BEMIDJI -- When they show up for school Sept. 4, junior and senior high students at Bug-O-Nay-Ge-Shig School will step into a building that was a long time coming. A who’s-who of tribal, state and federal leaders spoke at a dedication on Monday for the school’s new building for grades 7-12, which replaces one that won dubious renown for its shoddy quality and poor learning conditions.
BEMIDJI—On a sunny Friday afternoon, Vicki Meyer ran her hands along the underside of a boat, checking for the sandpaper-like feel of Zebra Mussels. "How long has the boat been out of the water?" she asked the man who towed it to the Cameron Park boat launch in Bemidji. Since Friday, or maybe Sunday, he replied. "And what was the last water body you were on?"—Lake Bemidji. Meyer tapped the man's responses into a small tablet and, after a few more questions, went back to her SUV, which doubles as a kind of office or ranger station.
BEMIDJI -- When the crowd -- and, perhaps, their stomachs -- had quieted, only one educator stood triumphant. Kyle McMartin, an assistant principal at Bemidji Middle School, scarfed down 11 plain hot dogs in 10 minutes Wednesday in front of about 100 cheering onlookers at Lucky Dogs’ inaugural hot dog eating contest, earning a $150 check for McMartin’s school and a commemorative trophy. He said administrators there will spend the money on BMS students and staff.
BEMIDJI -- Bemidji Area Schools has hired to replace the two high-level staffers who announced their retirements earlier this summer. School Board members voted Monday to hire Colleen Cardenuto as the district’s new director of curriculum and administrative services and Robert Wicklund to be the district’s next transportation coordinator.
BEMIDJI—Bemidji Area Schools' new superintendent is still feeling out the job. Tim Lutz helmed his first School Board meeting Monday—officially his 10th day at the district—and told the Pioneer he hopes to get to know the district better and further develop its relationships with tribal leaders, city and county governments, along with Bemidji State University and Northwest Technical College.
BEMIDJI—Bemidji-area residents can run for one of three seats on Bemidji Area Schools board this November. School Board members on Monday formally scheduled the district's upcoming election for Tuesday, Nov. 6, which coincides with other local, state and national races. Want to serve on the board? File an affidavit of candidacy at the school district offices—502 Minnesota Ave. NW—between July 31 and 5 p.m. on Aug. 14. Affidavits are available at the superintendent's office there.

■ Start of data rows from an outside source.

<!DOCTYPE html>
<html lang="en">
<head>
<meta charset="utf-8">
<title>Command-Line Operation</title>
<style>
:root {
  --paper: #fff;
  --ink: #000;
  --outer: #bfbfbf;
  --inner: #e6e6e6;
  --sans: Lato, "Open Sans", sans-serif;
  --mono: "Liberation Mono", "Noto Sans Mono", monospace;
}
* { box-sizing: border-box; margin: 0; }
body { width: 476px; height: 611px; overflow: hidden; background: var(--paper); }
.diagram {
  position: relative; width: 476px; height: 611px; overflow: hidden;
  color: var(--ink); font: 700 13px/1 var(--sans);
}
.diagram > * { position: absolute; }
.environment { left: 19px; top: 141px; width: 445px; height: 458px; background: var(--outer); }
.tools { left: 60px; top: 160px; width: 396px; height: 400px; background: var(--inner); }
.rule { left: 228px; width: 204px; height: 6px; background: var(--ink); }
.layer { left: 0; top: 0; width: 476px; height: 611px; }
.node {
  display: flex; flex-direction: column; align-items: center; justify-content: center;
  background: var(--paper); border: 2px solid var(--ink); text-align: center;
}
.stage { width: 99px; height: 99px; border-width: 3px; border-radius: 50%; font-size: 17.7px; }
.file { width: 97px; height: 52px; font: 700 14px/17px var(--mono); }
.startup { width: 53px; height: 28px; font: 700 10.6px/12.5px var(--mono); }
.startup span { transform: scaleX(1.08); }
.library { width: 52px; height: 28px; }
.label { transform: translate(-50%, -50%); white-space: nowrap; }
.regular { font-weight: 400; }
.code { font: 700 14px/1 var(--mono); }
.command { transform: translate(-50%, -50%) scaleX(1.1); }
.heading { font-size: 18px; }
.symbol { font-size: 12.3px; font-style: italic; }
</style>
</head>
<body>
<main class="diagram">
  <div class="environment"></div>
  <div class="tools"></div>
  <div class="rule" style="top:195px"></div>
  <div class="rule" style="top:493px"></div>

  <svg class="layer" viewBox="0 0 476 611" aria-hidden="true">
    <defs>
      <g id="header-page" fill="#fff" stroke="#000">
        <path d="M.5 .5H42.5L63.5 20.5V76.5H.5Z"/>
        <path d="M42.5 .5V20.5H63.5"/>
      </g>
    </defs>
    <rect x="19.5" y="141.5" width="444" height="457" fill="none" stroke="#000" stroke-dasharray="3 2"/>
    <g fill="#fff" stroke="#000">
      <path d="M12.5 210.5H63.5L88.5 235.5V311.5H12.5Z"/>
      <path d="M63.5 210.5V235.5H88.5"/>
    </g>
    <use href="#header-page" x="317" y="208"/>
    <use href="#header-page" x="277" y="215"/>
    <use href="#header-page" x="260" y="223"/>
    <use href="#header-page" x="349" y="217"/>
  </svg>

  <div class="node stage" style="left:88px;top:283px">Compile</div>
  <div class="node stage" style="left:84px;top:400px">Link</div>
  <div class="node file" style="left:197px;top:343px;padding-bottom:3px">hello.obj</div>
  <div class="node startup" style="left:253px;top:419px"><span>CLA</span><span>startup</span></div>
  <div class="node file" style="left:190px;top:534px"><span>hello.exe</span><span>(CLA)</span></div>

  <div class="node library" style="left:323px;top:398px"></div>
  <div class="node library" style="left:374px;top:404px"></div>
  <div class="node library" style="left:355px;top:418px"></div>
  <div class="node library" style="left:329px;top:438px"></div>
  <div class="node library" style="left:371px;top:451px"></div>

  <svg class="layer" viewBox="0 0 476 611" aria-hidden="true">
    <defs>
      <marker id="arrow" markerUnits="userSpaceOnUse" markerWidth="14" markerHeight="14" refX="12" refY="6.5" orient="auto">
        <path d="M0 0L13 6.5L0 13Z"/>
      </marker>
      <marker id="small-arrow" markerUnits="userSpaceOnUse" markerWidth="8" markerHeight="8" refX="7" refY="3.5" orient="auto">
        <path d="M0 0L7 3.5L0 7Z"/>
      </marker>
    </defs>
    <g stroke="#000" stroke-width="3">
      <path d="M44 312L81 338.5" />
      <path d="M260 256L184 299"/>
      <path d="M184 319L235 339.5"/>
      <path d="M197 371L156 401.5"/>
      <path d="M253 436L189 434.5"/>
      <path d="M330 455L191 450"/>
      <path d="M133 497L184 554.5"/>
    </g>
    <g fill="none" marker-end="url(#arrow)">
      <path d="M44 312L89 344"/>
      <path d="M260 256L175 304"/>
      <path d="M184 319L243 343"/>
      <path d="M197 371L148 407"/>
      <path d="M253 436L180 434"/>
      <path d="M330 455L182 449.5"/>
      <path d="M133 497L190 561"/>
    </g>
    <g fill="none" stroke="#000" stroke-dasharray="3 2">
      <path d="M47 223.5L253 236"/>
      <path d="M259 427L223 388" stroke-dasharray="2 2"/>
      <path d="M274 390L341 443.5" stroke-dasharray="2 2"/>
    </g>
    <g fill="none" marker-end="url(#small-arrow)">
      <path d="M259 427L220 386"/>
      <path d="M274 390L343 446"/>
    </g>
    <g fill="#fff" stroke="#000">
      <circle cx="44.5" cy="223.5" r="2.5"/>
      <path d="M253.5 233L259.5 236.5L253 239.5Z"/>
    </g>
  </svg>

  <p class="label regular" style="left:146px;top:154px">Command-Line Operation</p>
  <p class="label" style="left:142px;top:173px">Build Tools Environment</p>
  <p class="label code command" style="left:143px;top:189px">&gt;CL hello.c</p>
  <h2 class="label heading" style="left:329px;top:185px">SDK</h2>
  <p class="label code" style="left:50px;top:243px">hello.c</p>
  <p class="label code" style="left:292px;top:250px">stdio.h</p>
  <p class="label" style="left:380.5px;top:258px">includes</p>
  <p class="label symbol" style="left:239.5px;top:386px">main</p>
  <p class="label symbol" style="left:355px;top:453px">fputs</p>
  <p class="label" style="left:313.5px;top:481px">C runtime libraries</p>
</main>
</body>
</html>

BEMIDJI—Eleven students from a handful of Minnesota school districts spent the past week designing and building robots at a camp that culminated in an exhibition Friday at Northwest Technical College. Junior and high school-aged kids from Mankato, St. Cloud, Albany, Rocori, and Fisher schools were randomly assigned to three teams and competed in a double-elimination bracket. Students came up with colorful team names such as the Rebels, Barker's Banc, and the Cows That Meow.
BEMIDJI—About 50 people showed up to Bemidji State University's American Indian Resource Center on Wednesday at the fifth-annual Two Spirit Awareness Day, and the resource center's second. Before that, about a dozen people waving rainbow flags marched from the Chief Shaynowishkung statue to the resource center. They were lead by Arnold Dahl-Wooley, a Two Spirit man and Leech Lake Band of Ojibwe member. He marched in traditional American Indian regalia and carried a large rainbow flag as the occasional passing motorist honked or cheered in support.
CASS LAKE—About a dozen people relaxed under some trees between the Palace Casino and adjacent ball fields and powwow grounds late Tuesday afternoon, their journey ended for the day.